Isaksen, ISA; Granier, C; Myhre, G; Berntsen, T; Dalsøren, SB; Gauss, M; Klimont, Z; Benestad, R; Bousquet, P; Collins, W; Cox, T; Eyring, V; Fowler, D; Fuzzi, S; Jöckel, P; Laj, P; Lohmann, U; Maione, M; Monks, P; Prevot, ASH; Raes, F et al

Atmospheric Environment

Published date October 1, 2009

Atmospheric composition change: Climate–Chemistry interactions

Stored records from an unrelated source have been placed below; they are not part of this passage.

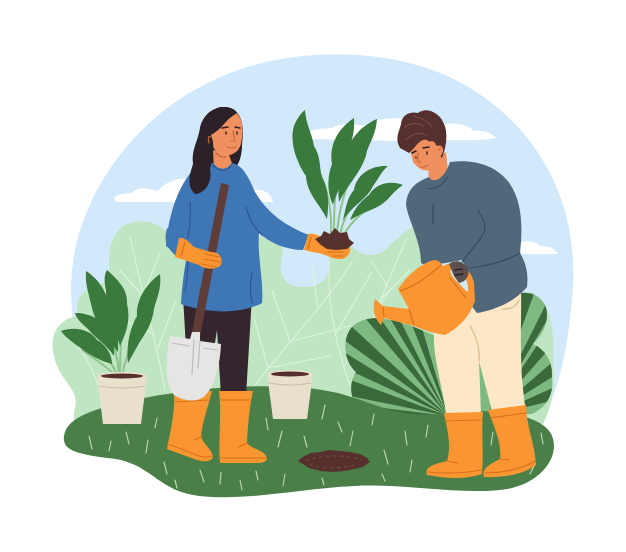
<!DOCTYPE html>
<html lang="en">
<head>
<meta charset="utf-8">
<title>Planting in the garden</title>
<style>
:root{--sky:#d2e9fc;--white:#fff;--mint:#c0e5c3;--mint-line:#dcf3dc;--bush:#7db981;--grass:#4a7f48;--grass-dark:#3a6a3b;--leaf:#3a7a3c;--stem:#8cc48c;--skin:#f0905f;--skin-line:#c9663c;--hair:#2c2029;--curl:#55302f;--curl-line:#7a4a45;--blue:#3f76b5;--blue-line:#2b5790;--slate:#50687a;--slate-line:#364b5b;--orange:#fa9632;--orange-line:#d8701c;--cream:#fce8c6;--cream-line:#d9b98b;--trouser:#35252e;--wood:#5f3c37;--steel:#e6e5e4;--steel-line:#bcbabb;--pot:#e9e0cc;--pot-line:#c9bda4;--soil:#55302c}
html,body{margin:0;background:var(--white);overflow:hidden}
svg{display:block;width:626px;height:552px}
.sky{fill:var(--sky)}.cloud{fill:var(--white)}.mint{fill:var(--mint)}
.bush{fill:var(--bush)}.grass{fill:var(--grass)}.dark{fill:var(--grass-dark)}
.leaf{fill:var(--leaf)}.skin{fill:var(--skin)}.hair{fill:var(--hair)}.curl{fill:var(--curl)}
.blue{fill:var(--blue)}.slate{fill:var(--slate)}.orange{fill:var(--orange)}.cream{fill:var(--cream)}
.trouser{fill:var(--trouser)}.wood{fill:var(--wood)}.steel{fill:var(--steel)}.pot{fill:var(--pot)}.soil{fill:var(--soil)}
.line{fill:none;stroke-width:1.2;stroke-linecap:round;stroke-linejoin:round}
.vein{stroke:var(--mint-line)}.blade{stroke:#b5d6a5}.stem{stroke:var(--stem);stroke-width:2}
.on-skin{stroke:var(--skin-line)}.on-blue{stroke:var(--blue-line)}.on-slate{stroke:var(--slate-line)}
.on-orange{stroke:var(--orange-line)}.on-cream{stroke:var(--cream-line)}.on-steel{stroke:var(--steel-line)}
.on-pot{stroke:var(--pot-line)}.on-curl{stroke:var(--curl-line)}.face{stroke:var(--hair);stroke-width:1.4}
</style>
</head>
<body>
<svg viewBox="0 0 626 552" role="img" aria-label="A woman with a spade holds out a seedling while a man carries a watering can in a garden">
<defs>
<clipPath id="striped-bush"><path id="bush-shape" d="M362 412C350 402 348 384 356 372C344 362 341 338 353 326C368 312 395 320 409 325L470 350L500 306C512 290 535 287 545 305C551 320 542 336 533 344C546 350 553 362 552 378C554 396 545 408 532 414L440 417Z"/></clipPath>
<g id="empty-pot">
<path class="pot" d="M0 0H46L40 45H6Z"/>
<ellipse class="pot" cx="23" cy="0" rx="23" ry="4"/>
<ellipse class="soil" cx="23" cy="0" rx="19" ry="2.5"/>
<path class="line on-pot" d="M2 9Q23 13 44 9"/>
</g>
</defs>

<g id="sky">
<path class="sky" d="M72 310C62 215 126 124 204 85C276 45 396 42 470 88C542 132 577 205 573 285C570 340 560 385 546 414H100C82 384 74 345 72 310Z"/>
<path class="cloud" d="M114 198C118 193 126 194 132 193C138 185 150 189 158 191C166 180 183 176 198 180C222 176 246 183 254 190C265 189 271 194 273 202H116Z"/>
<path class="cloud" d="M306 135C311 128 324 129 332 128C341 121 357 126 365 125C382 114 421 118 439 126C455 120 469 126 474 131C483 130 492 133 496 138C466 143 433 138 402 141C371 140 338 140 310 139Z"/>
<path class="cloud" d="M519 243C529 239 537 243 541 246C550 246 556 249 558 254H519Z"/>
</g>

<g id="pale-foliage">
<path class="mint" d="M74 412C82 388 60 384 54 356C48 331 62 318 78 316C72 292 92 286 111 281C105 252 112 224 135 222C156 218 165 232 175 237L255 240C270 226 284 238 283 252C275 276 288 288 304 287C324 287 331 276 329 258L352 246C361 259 382 257 390 245C400 238 406 226 421 226V330L530 292C550 297 555 330 553 360C556 390 551 408 543 424H74Z"/>
<path class="line vein" d="M165 390C156 340 140 286 130 236M148 302L120 270M155 334L100 310M145 290L160 254M158 348L176 300M104 402C94 370 82 344 64 332M252 390C280 350 320 312 352 262M268 368L254 318M290 342L272 290M318 309L312 264M292 341L350 326M268 368L330 356M350 386C335 342 326 300 330 260M344 366L390 290M335 335L372 272M372 322C386 286 397 260 407 238M386 284L372 262M380 300L410 270"/>
</g>

<g id="striped-foliage">
<use href="#bush-shape" class="bush"/>
<g class="dark" clip-path="url(#striped-bush)">
<path d="M448 416L340 337L350 325ZM448 416L365 318L378 315ZM448 416L388 315L399 318ZM448 416L410 320L422 328ZM448 416L340 366L342 351ZM448 416L340 394L345 378ZM448 416L350 416L350 404Z"/>
<path d="M490 416L501 300L512 286ZM490 416L520 286L536 288ZM490 416L548 300L549 317ZM490 416L544 335L550 348ZM490 416L556 359L557 374ZM490 416L557 386L555 400Z"/>
</g>
</g>

<g id="lawn">
<path class="grass" d="M64 436C67 416 98 408 130 401C190 387 285 380 338 393C375 403 397 418 440 414C485 407 536 412 550 432C562 451 546 480 512 488C470 497 405 483 355 486C295 489 250 501 199 496C160 491 153 468 121 460C91 455 61 455 64 436Z"/>
<path class="line blade" d="M89 436L92 449M111 441L109 451M126 432L129 444M148 440L146 453M157 418L155 428M164 462L167 474M200 470L204 482M221 472L220 484M256 471L258 480M266 418L268 430M282 431L278 447M304 436L307 447M325 405L322 419M338 422L342 432M353 431L350 446M374 414L372 425M384 450L388 464M405 431L407 445M412 460L410 472M428 425L426 437M382 474L385 481M240 480L242 490M285 474L283 486M322 478L324 485M530 474L535 464M541 433L543 444M493 432L491 445M175 480L177 488"/>
<path class="soil" d="M298 461L304 456L311 453L320 452L329 450L340 451L350 452L360 454L367 458L370 462L363 467L354 469L345 471L333 472L321 471L309 468Z"/>
<path class="line on-curl" stroke-dasharray="2 5" d="M306 460Q334 452 362 460M310 465Q335 471 357 464"/>
</g>

<g id="potted-plant">
<path class="line stem" d="M119 376C118 356 113 340 106 328M120 376C120 350 122 330 121 314M122 376C126 352 135 340 143 325M117 376C112 360 101 350 88 340M116 376C104 364 92 357 82 350"/>
<g class="leaf">
<path d="M118 352C106 336 95 324 91 304C88 291 85 283 86 271C96 277 108 291 108 306C116 318 119 334 118 352Z"/>
<path d="M120 346C114 326 105 309 106 290C104 281 104 275 107 270C118 280 128 289 127 304C131 320 126 333 120 346Z"/>
<path d="M128 363C126 345 130 328 137 316C136 300 146 284 160 274C162 289 156 300 154 309C152 326 143 336 138 345Z"/>
<path d="M114 356C106 344 96 339 88 329C82 324 76 318 75 313C91 313 105 321 107 332C113 339 115 348 114 356Z"/>
<path d="M112 364C101 361 91 356 82 349C75 344 65 337 61 331C75 326 91 330 97 340C106 345 112 354 112 364Z"/>
</g>
<path class="pot" d="M97 376H147L141 424H103Z"/>
<ellipse class="pot" cx="122" cy="376" rx="25" ry="4"/>
<ellipse class="soil" cx="122" cy="376" rx="21" ry="2.5"/>
<path class="line on-pot" d="M99 386Q122 390 145 386"/>
</g>
<use href="#empty-pot" transform="translate(267 374)"/>

<g id="woman">
<path class="hair" d="M200 128C204 111 220 103 233 109C243 115 244 130 242 145C242 156 239 163 236 167L204 164Z"/>
<path class="trouser" d="M183 296H252L246 396H221L217 330L206 400H181L187 366Z"/>
<g id="woman-boots">
<path class="orange" d="M174 394L212 391C208 407 202 423 201 437C204 445 212 449 213 457C211 462 204 462 197 460L167 449C170 432 175 414 174 394Z"/>
<path class="orange" d="M219 391H253C249 409 248 426 247 443C253 450 265 450 267 458C266 463 261 463 256 463H220C218 440 222 416 219 391Z"/>
<path class="line on-orange" d="M175 402L208 400M220 400H251M168 444L194 454Q204 459 212 456M220 458H266M238 447L248 443M194 440L202 437"/>
</g>
<path class="skin" d="M213 150L214 170C221 179 231 176 234 169L228 152Z"/>
<path class="blue" d="M192 171C201 164 208 164 213 163C218 170 227 171 232 163C243 165 249 178 255 192C267 213 287 227 309 235L303 250C285 250 269 242 259 233C257 257 264 281 262 303C240 315 205 313 181 304C182 286 184 272 186 260L166 246C168 219 176 190 192 171Z"/>
<path class="line on-blue" d="M188 238C190 225 191 213 190 202M246 207C250 222 255 229 262 235M188 260Q187 280 185 291M213 165Q223 176 232 164M252 272Q249 290 252 303"/>
<path class="skin" d="M208 126C220 126 229 118 237 113C244 121 243 134 241 144C238 154 228 158 220 153C213 150 207 141 208 126Z"/>
<path class="hair" d="M236 112C226 120 222 129 211 135C216 147 212 160 210 169C213 184 203 194 195 194C186 185 190 174 193 164C191 150 198 141 200 128C204 109 225 101 236 112Z"/>
<path class="line face" d="M222 128L228 127M235 127L240 128M226 132V134M237 132V134"/>
<path class="line on-skin" d="M233 131L235 141L231 141M227 147Q232 149 236 147M216 153Q221 158 226 157M211 137Q207 135 209 143"/>
<g id="spade">
<path class="wood" d="M221 183L229 185L199 342H190Z"/>
<path class="steel" d="M170 336L190 339L192 332H200L200 341L221 344C220 364 216 384 205 396C196 403 183 401 174 395C164 384 166 355 170 336Z"/>
<path class="line on-steel" d="M194 340L192 374M200 341L198 368M172 343L189 346M203 348L217 350"/>
</g>
<path class="blue" d="M167 228C164 239 165 246 176 256L188 240Z"/>
<path class="orange" d="M179 238C184 237 189 242 194 247L211 252C220 252 223 258 221 265C216 270 206 270 199 265L175 257Z"/>
<path class="line on-orange" d="M185 242L181 256M205 254L219 257M204 259L220 262M202 264L216 267"/>
</g>

<g id="seedling">
<path class="line stem" d="M331 236C332 212 328 188 318 170M334 236C333 205 337 175 340 150M337 236C338 207 349 180 357 159M340 236C343 216 352 204 362 194M343 236C352 220 368 207 384 199"/>
<g class="leaf">
<path d="M327 219C319 203 307 194 306 176C297 163 289 142 294 126C297 118 302 112 305 110C306 125 312 133 314 146C321 157 319 166 322 177C329 190 329 204 327 219Z"/>
<path d="M333 205C326 190 328 175 332 164C329 144 338 129 354 118C355 133 351 143 348 153C348 175 338 188 333 205Z"/>
<path d="M339 202C337 184 341 172 345 163C345 145 358 127 377 119C376 134 370 142 367 151C364 169 350 181 339 202Z"/>
<path d="M343 220C346 207 347 198 354 190C356 176 369 165 388 166C380 173 378 180 373 186C368 198 354 204 343 220Z"/>
<path d="M350 220C355 207 362 200 369 195C376 184 389 180 403 185C395 190 391 196 387 200C378 209 365 211 350 220Z"/>
</g>
<path class="orange" d="M308 234C313 232 320 236 326 240L348 244C352 249 350 257 342 259C331 260 325 253 317 253L304 250Z"/>
<path class="soil" d="M315 239L321 236L324 231L330 234L335 228L340 233L347 232L349 239L354 243L347 249L336 250L327 249L321 245Z"/>
<path class="line on-orange" d="M311 237L308 249M328 252L343 252M333 256L343 256"/>
</g>

<g id="man">
<path class="cream" d="M446 302L521 286C522 324 518 364 526 411H492L479 361L481 414H446C443 386 430 350 435 326Z"/>
<path class="line on-cream" d="M479 361C480 347 475 334 470 326M502 309Q515 310 519 300"/>
<g id="man-boots">
<path class="orange" d="M444 413L483 412C481 430 484 450 482 474C465 480 443 478 427 475C424 467 434 464 447 461C452 446 447 429 444 413Z"/>
<path class="orange" d="M488 410L526 405C526 425 535 444 536 465C524 474 504 478 484 477C481 469 490 464 500 459C502 443 494 427 488 410Z"/>
<path class="line on-orange" d="M445 421L481 420M490 418L526 413M428 472Q455 475 482 470M485 473Q514 473 535 461M447 461L458 463M500 459L509 460"/>
</g>
<path class="skin" d="M428 163L429 187C435 196 446 190 449 181L446 152Z"/>
<path class="slate" d="M429 177C433 184 444 180 450 162C473 159 497 165 510 184C524 205 522 233 520 253C528 267 528 277 527 287C514 303 491 311 477 313L466 299L474 286L462 260C440 264 425 267 421 263C421 240 407 218 406 204C407 189 416 182 429 177Z"/>
<path class="line on-slate" d="M478 211C486 222 487 229 482 236C475 247 467 255 462 262M520 253C504 263 486 266 470 268M428 188Q438 191 448 177M433 205V223"/>
<path class="skin" d="M409 147C419 145 426 134 435 134C440 148 440 161 433 168C426 174 417 168 413 162Z"/>
<path class="curl" d="M400 148C394 138 400 130 401 124C402 114 411 111 418 113C427 106 440 114 443 122C449 132 446 148 442 158C438 154 440 149 436 145C433 138 431 144 427 140C420 138 416 147 409 153Z"/>
<path class="skin" d="M436 146C444 143 446 153 438 158Z"/>
<path class="line on-curl" d="M405 127Q413 121 423 126M413 116Q425 118 432 127M406 140Q416 130 427 135"/>
<path class="line face" d="M412 153L416 151M423 148L429 147M416 157V158M427 152V154"/>
<path class="line on-skin" d="M418 153L418 162L421 162M420 167Q424 168 428 165M438 150L441 148"/>
</g>

<g id="watering-can">
<path class="orange" fill-rule="evenodd" d="M442 267C452 258 472 267 474 283L475 302L461 317L452 307ZM450 270L459 295L468 291C469 278 460 269 450 270Z"/>
<path class="orange" d="M398 289C407 276 419 264 434 260C439 260 442 264 444 268L475 300C471 315 459 328 445 335C432 333 424 330 414 326L384 318L381 325C374 319 372 307 375 299L383 306L409 309Z"/>
<path class="line on-orange" d="M400 291C416 286 430 275 441 265M409 309L414 325M383 307L384 317M450 278L466 298"/>
<path fill="#5b504f" d="M449 264C455 259 463 261 468 268C470 275 466 282 459 283L454 276Z"/>
<path class="line face" d="M455 270L462 269M455 275L463 274"/>
</g>
</svg>
</body>
</html>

  • States chemically active climate compounds are either primary compounds like methane (CH4), removed by oxidation in the atmosphere, or secondary compounds like ozone (O3), sulfate and organic aerosols, both formed and removed in the atmosphere
  • States man-induced climate–chemistry interaction is a two-way process: emissions of pollutants change the atmospheric composition contributing to climate change through the aforementioned climate components, and climate change, through changes in temperature, dynamics, the hydrological cycle, atmospheric stability, and biosphere-atmosphere interactions, affects the atmospheric composition and oxidation processes in the troposphere
  • States a key factor is the oxidation potential involving compounds like O3and the hydroxyl radical (OH)
  • Identifies several areas where climate change can affect the tropospheric oxidation process and the chemical composition:
    • enhanced stratospheric–tropospheric exchange of ozone
    • more frequent periods with stable conditions favoring pollution build up over industrial areas
    • enhanced temperature induced biogenic emissions
    • methane releases from permafrost thawing, and
    • enhanced concentration through reduced biospheric uptake
  • States emission scenarios for the coming decades have a large uncertainty range, in particular with respect to regional trends, leading to a significant uncertainty range in estimated regional composition changes and climate impact